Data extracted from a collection
□ □ □
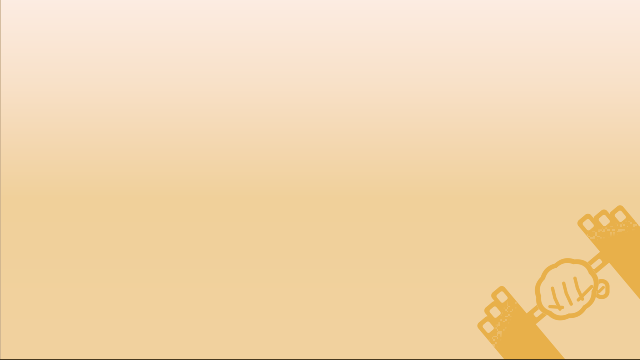
Reproduce this background procedurally as a WebGL 2 fragment shader.

```glsl
#version 300 es
precision highp float;
// A pale peach to sand vertical gradient with a golden emblem at lower right:
// a fist gripping a tilted dumbbell. The emblem is built from distance
// functions in a rotated frame, mirrored so both weights share one loop.
uniform vec2 u_resolution;
out vec4 outColor;

float hash(vec2 p) {
  vec3 h = fract(vec3(p.xyx) * 0.1031);
  h += dot(h, h.yzx + 33.33);
  return fract((h.x + h.y) * h.z);
}

float roundBox(vec2 p, vec2 halfSize, float r) {
  vec2 d = abs(p) - halfSize + r;
  return length(max(d, 0.0)) + min(max(d.x, d.y), 0.0) - r;
}

float segment(vec2 p, vec2 a, vec2 b) {
  vec2 d = b - a;
  return length(p - a - d * clamp(dot(p - a, d) / dot(d, d), 0.0, 1.0));
}

// Three stepped plates on each side, with an open cell near each top
float weights(vec2 q) {
  vec2 m = vec2(abs(q.x - 2.0), q.y);
  float solid = 1e3, cells = 1e3;
  for (int i = 0; i < 3; i++) {
    float k = float(i);
    vec2 top = vec2(67.5 + 18.0 * k, 54.0 - 8.5 * k);
    solid = min(solid, roundBox(m - top + vec2(0.0, 75.0), vec2(10.0, 75.0), 5.0));
    cells = min(cells, roundBox(m - top + vec2(0.0, 11.5), vec2(5.0, 6.0), 2.5));
  }
  return max(solid, -cells);
}

// Bar with a light slot between the fist and each weight
float bar(vec2 q) {
  vec2 m = vec2(abs(q.x - 2.0), q.y);
  float slot = roundBox(m - vec2(45.0, 0.0), vec2(7.0, 3.0), 1.5);
  return max(roundBox(m, vec2(60.0, 8.5), 2.0), -slot);
}

// Scalloped oval outline of the closed hand
float fist(vec2 q) {
  float angle = atan(q.y, q.x);
  float scallop = 1.0 + 0.05 * abs(sin(4.5 * angle + 0.4));
  return (length(q / vec2(39.0, 33.5)) - scallop) * 34.0;
}

// Creases between the fingers and the curve where they tuck in
float creases(vec2 v) {
  float d = 1e3;
  for (int i = 0; i < 3; i++) {
    vec2 a = vec2(-17.0, 1.0) + float(i) * vec2(13.5, 6.0);
    vec2 bend = a + vec2(3.0, -12.0);
    d = min(d, min(segment(v, a, bend), segment(v, bend, a + vec2(9.0, -25.0))));
  }
  d = min(d, segment(v, vec2(-20.0, -21.0), vec2(-5.0, -22.0)));
  return min(d, segment(v, vec2(14.0, -13.0), vec2(30.0, 3.0))) - 2.0;
}

vec3 backdrop(float y) {
  vec3 c = mix(vec3(0.945, 0.82, 0.62), vec3(0.941, 0.816, 0.605), smoothstep(0.0, 0.45, y));
  c = mix(c, vec3(0.957, 0.847, 0.70), clamp((y - 0.45) / 0.17, 0.0, 1.0));
  c = mix(c, vec3(0.973, 0.882, 0.785), clamp((y - 0.62) / 0.15, 0.0, 1.0));
  return mix(c, vec3(0.988, 0.925, 0.885), clamp((y - 0.77) / 0.23, 0.0, 1.0));
}

float cover(float d, float aa) {
  return 1.0 - smoothstep(-0.5 * aa, 0.5 * aa, d);
}

void main() {
  vec2 p = gl_FragCoord.xy / u_resolution.y;
  float aa = 432.0 / u_resolution.y;
  vec3 gold = vec3(0.91, 0.69, 0.29);
  vec3 color = backdrop(p.y);
  vec3 ground = color;

  // Emblem frame: 432 units per canvas height, x along the bar
  vec2 v = (p - vec2(1.574, 0.197)) * 432.0;
  vec2 q = vec2(dot(v, vec2(0.766, 0.643)), dot(v, vec2(-0.643, 0.766)));

  // Weights, with faint worn specks below the cells
  float plate = cover(weights(q), aa);
  float band = 27.0 - 0.45 * (abs(q.x - 2.0) - 67.0);
  float worn = smoothstep(9.0, 2.0, abs(q.y - band)) * step(0.72, hash(floor(v / 2.0) + 200.0));
  color = mix(color, mix(gold, ground, 0.4 * worn), plate);
  color = mix(color, gold, cover(bar(q), aa));

  // Thumb: a small ring with a curled crease
  vec2 t = v - vec2(42.0, 0.0);
  float thumb = roundBox(t, vec2(9.5, 12.0), 9.0);
  color = mix(color, ground, cover(thumb, aa));
  float curl = segment(t, vec2(-3.0, -3.0), vec2(2.0, 2.0)) - 1.8;
  color = mix(color, gold, cover(min(abs(thumb + 2.5) - 2.5, curl), aa));

  // Fist over the bar
  float hand = fist(q);
  color = mix(color, ground, cover(hand, aa));
  float ink = min(abs(hand + 2.8) - 2.8, max(creases(v), hand));
  color = mix(color, gold, cover(ink, aa));

  // Thin border lines on the left and bottom edges
  color = mix(color, vec3(0.78, 0.68, 0.55), 0.8 * cover((p.x - 0.0023) * 432.0, aa));
  color = mix(color, vec3(0.22, 0.17, 0.08), cover((p.y - 0.0023) * 432.0, aa));
  outColor = vec4(color, 1.0);
}
```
□ □ □
> _Exercise directions_
All records above are to be repeated exactly, with the images left out.

> _Finished task_
Reproduce this background procedurally as a WebGL 2 fragment shader.

```glsl
#version 300 es
precision highp float;
// A pale peach to sand vertical gradient with a golden emblem at lower right:
// a fist gripping a tilted dumbbell. The emblem is built from distance
// functions in a rotated frame, mirrored so both weights share one loop.
uniform vec2 u_resolution;
out vec4 outColor;

float hash(vec2 p) {
  vec3 h = fract(vec3(p.xyx) * 0.1031);
  h += dot(h, h.yzx + 33.33);
  return fract((h.x + h.y) * h.z);
}

float roundBox(vec2 p, vec2 halfSize, float r) {
  vec2 d = abs(p) - halfSize + r;
  return length(max(d, 0.0)) + min(max(d.x, d.y), 0.0) - r;
}

float segment(vec2 p, vec2 a, vec2 b) {
  vec2 d = b - a;
  return length(p - a - d * clamp(dot(p - a, d) / dot(d, d), 0.0, 1.0));
}

// Three stepped plates on each side, with an open cell near each top
float weights(vec2 q) {
  vec2 m = vec2(abs(q.x - 2.0), q.y);
  float solid = 1e3, cells = 1e3;
  for (int i = 0; i < 3; i++) {
    float k = float(i);
    vec2 top = vec2(67.5 + 18.0 * k, 54.0 - 8.5 * k);
    solid = min(solid, roundBox(m - top + vec2(0.0, 75.0), vec2(10.0, 75.0), 5.0));
    cells = min(cells, roundBox(m - top + vec2(0.0, 11.5), vec2(5.0, 6.0), 2.5));
  }
  return max(solid, -cells);
}

// Bar with a light slot between the fist and each weight
float bar(vec2 q) {
  vec2 m = vec2(abs(q.x - 2.0), q.y);
  float slot = roundBox(m - vec2(45.0, 0.0), vec2(7.0, 3.0), 1.5);
  return max(roundBox(m, vec2(60.0, 8.5), 2.0), -slot);
}

// Scalloped oval outline of the closed hand
float fist(vec2 q) {
  float angle = atan(q.y, q.x);
  float scallop = 1.0 + 0.05 * abs(sin(4.5 * angle + 0.4));
  return (length(q / vec2(39.0, 33.5)) - scallop) * 34.0;
}

// Creases between the fingers and the curve where they tuck in
float creases(vec2 v) {
  float d = 1e3;
  for (int i = 0; i < 3; i++) {
    vec2 a = vec2(-17.0, 1.0) + float(i) * vec2(13.5, 6.0);
    vec2 bend = a + vec2(3.0, -12.0);
    d = min(d, min(segment(v, a, bend), segment(v, bend, a + vec2(9.0, -25.0))));
  }
  d = min(d, segment(v, vec2(-20.0, -21.0), vec2(-5.0, -22.0)));
  return min(d, segment(v, vec2(14.0, -13.0), vec2(30.0, 3.0))) - 2.0;
}

vec3 backdrop(float y) {
  vec3 c = mix(vec3(0.945, 0.82, 0.62), vec3(0.941, 0.816, 0.605), smoothstep(0.0, 0.45, y));
  c = mix(c, vec3(0.957, 0.847, 0.70), clamp((y - 0.45) / 0.17, 0.0, 1.0));
  c = mix(c, vec3(0.973, 0.882, 0.785), clamp((y - 0.62) / 0.15, 0.0, 1.0));
  return mix(c, vec3(0.988, 0.925, 0.885), clamp((y - 0.77) / 0.23, 0.0, 1.0));
}

float cover(float d, float aa) {
  return 1.0 - smoothstep(-0.5 * aa, 0.5 * aa, d);
}

void main() {
  vec2 p = gl_FragCoord.xy / u_resolution.y;
  float aa = 432.0 / u_resolution.y;
  vec3 gold = vec3(0.91, 0.69, 0.29);
  vec3 color = backdrop(p.y);
  vec3 ground = color;

  // Emblem frame: 432 units per canvas height, x along the bar
  vec2 v = (p - vec2(1.574, 0.197)) * 432.0;
  vec2 q = vec2(dot(v, vec2(0.766, 0.643)), dot(v, vec2(-0.643, 0.766)));

  // Weights, with faint worn specks below the cells
  float plate = cover(weights(q), aa);
  float band = 27.0 - 0.45 * (abs(q.x - 2.0) - 67.0);
  float worn = smoothstep(9.0, 2.0, abs(q.y - band)) * step(0.72, hash(floor(v / 2.0) + 200.0));
  color = mix(color, mix(gold, ground, 0.4 * worn), plate);
  color = mix(color, gold, cover(bar(q), aa));

  // Thumb: a small ring with a curled crease
  vec2 t = v - vec2(42.0, 0.0);
  float thumb = roundBox(t, vec2(9.5, 12.0), 9.0);
  color = mix(color, ground, cover(thumb, aa));
  float curl = segment(t, vec2(-3.0, -3.0), vec2(2.0, 2.0)) - 1.8;
  color = mix(color, gold, cover(min(abs(thumb + 2.5) - 2.5, curl), aa));

  // Fist over the bar
  float hand = fist(q);
  color = mix(color, ground, cover(hand, aa));
  float ink = min(abs(hand + 2.8) - 2.8, max(creases(v), hand));
  color = mix(color, gold, cover(ink, aa));

  // Thin border lines on the left and bottom edges
  color = mix(color, vec3(0.78, 0.68, 0.55), 0.8 * cover((p.x - 0.0023) * 432.0, aa));
  color = mix(color, vec3(0.22, 0.17, 0.08), cover((p.y - 0.0023) * 432.0, aa));
  outColor = vec4(color, 1.0);
}
```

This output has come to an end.